Goldman Doesn't Need to Make Apologies: Langone

Although Goldman Sachs is completing a report that will shed light on the financial firm's business standards and ethics, Kenneth Langone, a venture capitalist and investment banker of more than 30 years, says the firm doesn't have anything to worry about.

Goldman Sachs
Goldman Sachs

"I think Goldman doesn't need to make apologies," said Langone, who's been both a client and competitor of the financial giant . "When you're their client, they do their very best and when you're their competitor, they also do their very best."
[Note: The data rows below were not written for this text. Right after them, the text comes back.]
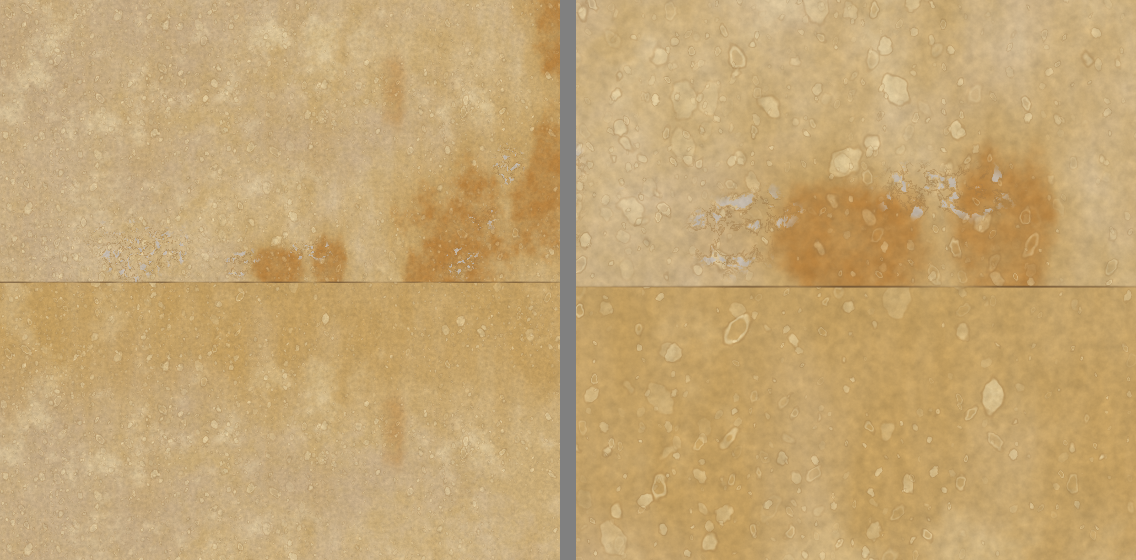
Left: the whole. Right: its middle third, enlarged.
This texture is drawn by a Shadertoy shader. Its source:

```glsl
// Honed travertine: one column of wide slabs, cut by a hairline joint below mid height.
// Both slabs share the same fossil grain, repeated vertically; gradient noise clouds the
// tone, jittered cells scatter oval fossils, and warped ellipses place stains and veins.

const float JOINT_Y = 0.496;
const float SLAB_HEIGHT = 0.609;
const float JOINT_HALF_WIDTH = 0.0005;
const float FOSSIL_STRENGTH = 0.6;
const float GRAIN = 0.13;
const vec3 PALE   = vec3(0.825, 0.735, 0.58);
const vec3 ASH    = vec3(0.755, 0.655, 0.515);
const vec3 SAND   = vec3(0.79, 0.675, 0.47);
const vec3 HONEY  = vec3(0.755, 0.61, 0.365);
const vec3 RUST   = vec3(0.70, 0.50, 0.25);
const vec3 CREAM  = vec3(0.89, 0.82, 0.65);
const vec3 EDGE   = vec3(0.62, 0.47, 0.28);
const vec3 SILVER = vec3(0.76, 0.73, 0.70);
const vec3 GROUT  = vec3(0.40, 0.29, 0.17);

// Ellipses: centre, radii
const vec4 STAINS[6] = vec4[6](
    vec4(0.82, 0.57, 0.10, 0.14), vec4(0.98, 0.66, 0.08, 0.13),
    vec4(1.02, 0.93, 0.07, 0.16), vec4(0.59, 0.53, 0.04, 0.06),
    vec4(0.50, 0.52, 0.06, 0.04), vec4(0.76, 0.51, 0.05, 0.05));
const vec4 VEINS[6] = vec4[6](
    vec4(0.55, 0.555, 0.05, 0.02), vec4(0.43, 0.53, 0.04, 0.03),
    vec4(0.82, 0.53, 0.04, 0.035), vec4(0.91, 0.71, 0.035, 0.05),
    vec4(0.25, 0.55, 0.11, 0.06), vec4(0.86, 0.61, 0.03, 0.03));
const vec4 SHARED_STAIN = vec4(0.705, 0.335, 0.028, 0.075);

vec2 hash2(vec2 c) {
    vec3 h = fract(c.xyx * vec3(0.1031, 0.1030, 0.0973));
    h += dot(h, h.yzx + 33.33);
    return fract((h.xx + h.yz) * h.zy);
}
float corner(vec2 cell, vec2 f, vec2 o) {
    return dot(hash2(cell + o) * 2.0 - 1.0, f - o);
}
float noise(vec2 p) {
    p += 40.0;
    vec2 i = floor(p), f = fract(p), u = f * f * f * (f * (f * 6.0 - 15.0) + 10.0);
    return mix(mix(corner(i, f, vec2(0, 0)), corner(i, f, vec2(1, 0)), u.x),
               mix(corner(i, f, vec2(0, 1)), corner(i, f, vec2(1, 1)), u.x), u.y);
}
float fbm(vec2 p) {
    float sum = 0.0, amp = 0.6;
    for (int i = 0; i < 5; i++, amp *= 0.58) {
        sum += amp * noise(p);
        p = mat2(1.6, 1.2, -1.2, 1.6) * p + 7.3;
    }
    return sum;
}
// Positive inside the ellipse, zero on its rim
float ellipse(vec2 p, vec4 e) { return 1.0 - length((p - e.xy) / e.zw); }

// Fossil body (x) and dark outline (y) coverage for one size class
vec2 fossils(vec2 p, float scale, float pixel) {
    vec2 g = p * scale, cover = vec2(0);
    float soft = pixel * scale * 0.7 + 0.02;
    float wobble = 0.16 * noise(g * 2.7) + 0.12 * noise(g * 6.0);
    for (int k = 0; k < 9; k++) {
        vec2 id = floor(g) + vec2(k % 3 - 1, k / 3 - 1), home = id / scale;
        vec2 place = hash2(id + scale), kind = hash2(id + scale + 57.0);
        vec2 look = hash2(id + scale + 131.0);
        float density = mix(0.72, 0.34, smoothstep(0.1, 0.8, home.x)) + 0.9 * noise(home * 8.0);
        if (kind.x > density) continue;
        vec2 d = g - id - 0.2 - 0.6 * place;
        float a = (kind.y - 0.5) * 1.7;
        d = mat2(cos(a), -sin(a), sin(a), cos(a)) * d;
        d.x *= 1.2 + 0.7 * look.y;
        float dist = length(d) + wobble - mix(0.1, 0.34, look.x * look.x);
        float body = look.y > 0.55 ? abs(dist + 0.05) - 0.04 : dist;
        float opacity = mix(0.15, 1.0, fract(look.x * 7.0 + kind.y));
        cover = max(cover, opacity * vec2(1.0 - smoothstep(-soft, soft, body),
                    1.0 - smoothstep(0.0, 0.03 + soft, abs(dist - 0.03))));
    }
    return cover;
}

void mainImage(out vec4 fragColor, in vec2 fragCoord) {
    vec2 p = fragCoord / iResolution.xy;
    float pixel = 1.0 / iResolution.y;
    float upper = smoothstep(-pixel, pixel, p.y - JOINT_Y);
    vec2 q = vec2(p.x, mod(p.y - JOINT_Y, SLAB_HEIGHT));

    // Clouded base with ash to the left, vertical streaks and a honey band
    float cloud = fbm(q * 5.0), mottling = fbm(q * 26.0 + 9.0), grit = fbm(q * 90.0);
    float streak = fbm(q * vec2(17.0, 5.0) + 3.0);
    vec3 col = mix(SAND, PALE, clamp(0.5 - 0.25 * p.x + 1.5 * cloud + mottling, 0.0, 1.0));
    float ash = 0.5 - 0.75 * p.x + 0.5 * abs(p.y - 0.5) + 1.4 * fbm(q * 6.0 + 21.0) + 0.8 * mottling;
    col = mix(col, ASH, clamp(ash, 0.0, 0.85));
    float band = smoothstep(0.16, 0.42, p.y + 0.2 * cloud) * (1.0 - upper);
    float warmth = 0.78 * band + 0.8 * streak + 0.18 * smoothstep(0.3, 0.95, p.x) * upper;
    col = mix(col, HONEY, clamp(warmth, 0.0, 0.95));
    float bloom = smoothstep(0.1, 0.5, fbm(q * 8.0 + 33.0) + 0.6 * mottling + 0.1 - 0.15 * p.x);
    col = mix(col, CREAM, 0.5 * bloom * (1.0 - 0.6 * band));

    // Rust stains with a feathered honey halo
    float warp = 0.8 * fbm(p * 10.0) + 0.7 * streak + 0.35 * mottling, field = -1.0;
    for (int i = 0; i < 6; i++) field = max(field, ellipse(p, STAINS[i]));
    float shared = smoothstep(-0.2, 0.8, ellipse(q, SHARED_STAIN) + 0.8 * fbm(q * 11.0) + 0.4 * mottling);
    float stain = max(smoothstep(-0.05, 0.5, field + warp) * upper, 0.55 * shared);
    col = mix(col, HONEY, 0.6 * smoothstep(-0.7, 0.2, field + warp) * upper);
    col = mix(col, RUST, stain * clamp(0.75 + 1.2 * mottling, 0.0, 1.0));

    // Fossils in three sizes
    for (int i = 0; i < 3; i++) {
        vec2 f = fossils(q, 32.0 * pow(1.8, float(i)), pixel);
        col = mix(col, EDGE, 0.3 * f.y);
        col = mix(col, CREAM, FOSSIL_STRENGTH * f.x * clamp(0.9 - 0.35 * stain + grit, 0.0, 1.2));
    }

    // Silvery crackle in patches on the upper slab
    float patches = -1.0;
    for (int i = 0; i < 6; i++) patches = max(patches, ellipse(p, VEINS[i]));
    patches = smoothstep(0.0, 0.5, patches + fbm(p * 25.0)) * upper;
    float crackle = fbm(p * 85.0 + noise(p * 40.0));
    col = mix(col, EDGE, 0.5 * patches * (1.0 - smoothstep(0.0, 0.06, abs(crackle - 0.05))));
    col = mix(col, SILVER, 0.85 * patches * smoothstep(0.12, 0.2, crackle));

    // Fine grain and the broken joint
    col *= 1.0 + GRAIN * (fbm(q * 170.0) + 0.7 * grit + 0.4 * mottling);
    float joint = 1.0 - smoothstep(0.0, JOINT_HALF_WIDTH + pixel, abs(p.y - JOINT_Y));
    float wear = 0.62 - 0.25 * p.x + 0.9 * noise(vec2(p.x * 22.0, 1.5));
    fragColor = vec4(mix(col, GROUT, joint * clamp(wear, 0.1, 0.9)), 1.0);
}
```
Langone, who was once a director of the New York Stock Exchange, dismissed criticism that under CEO Lloyd Blankfein, Goldman shifted its focus from banking to more of a trading culture. All of the firms on Wall Street did that, he said, only Goldman was better able to manage their risks.

Too much blame has been put on Goldman for the financial crisis, Langone argued. Avoiding a liquidity shortfall takes having a good company that can execute and a good provider of capital.

"The capital formation system is alive and well," he said. "If you've got a great idea and you've got a need for money, Goldman among the best, to get you the money you need."

Langone co-founded Home Depot and served as director of its executive committee from 1978-2008.

More recently, he founded and is CEO of Inverned Associates, a NYSE member firm engaged in brokerage. He also serves on the boards of Yum! Brands , Unifi , Parkdale Mills, Micell Technologies and Geeknet .

When this post was published, Langone owned Goldman Sachs.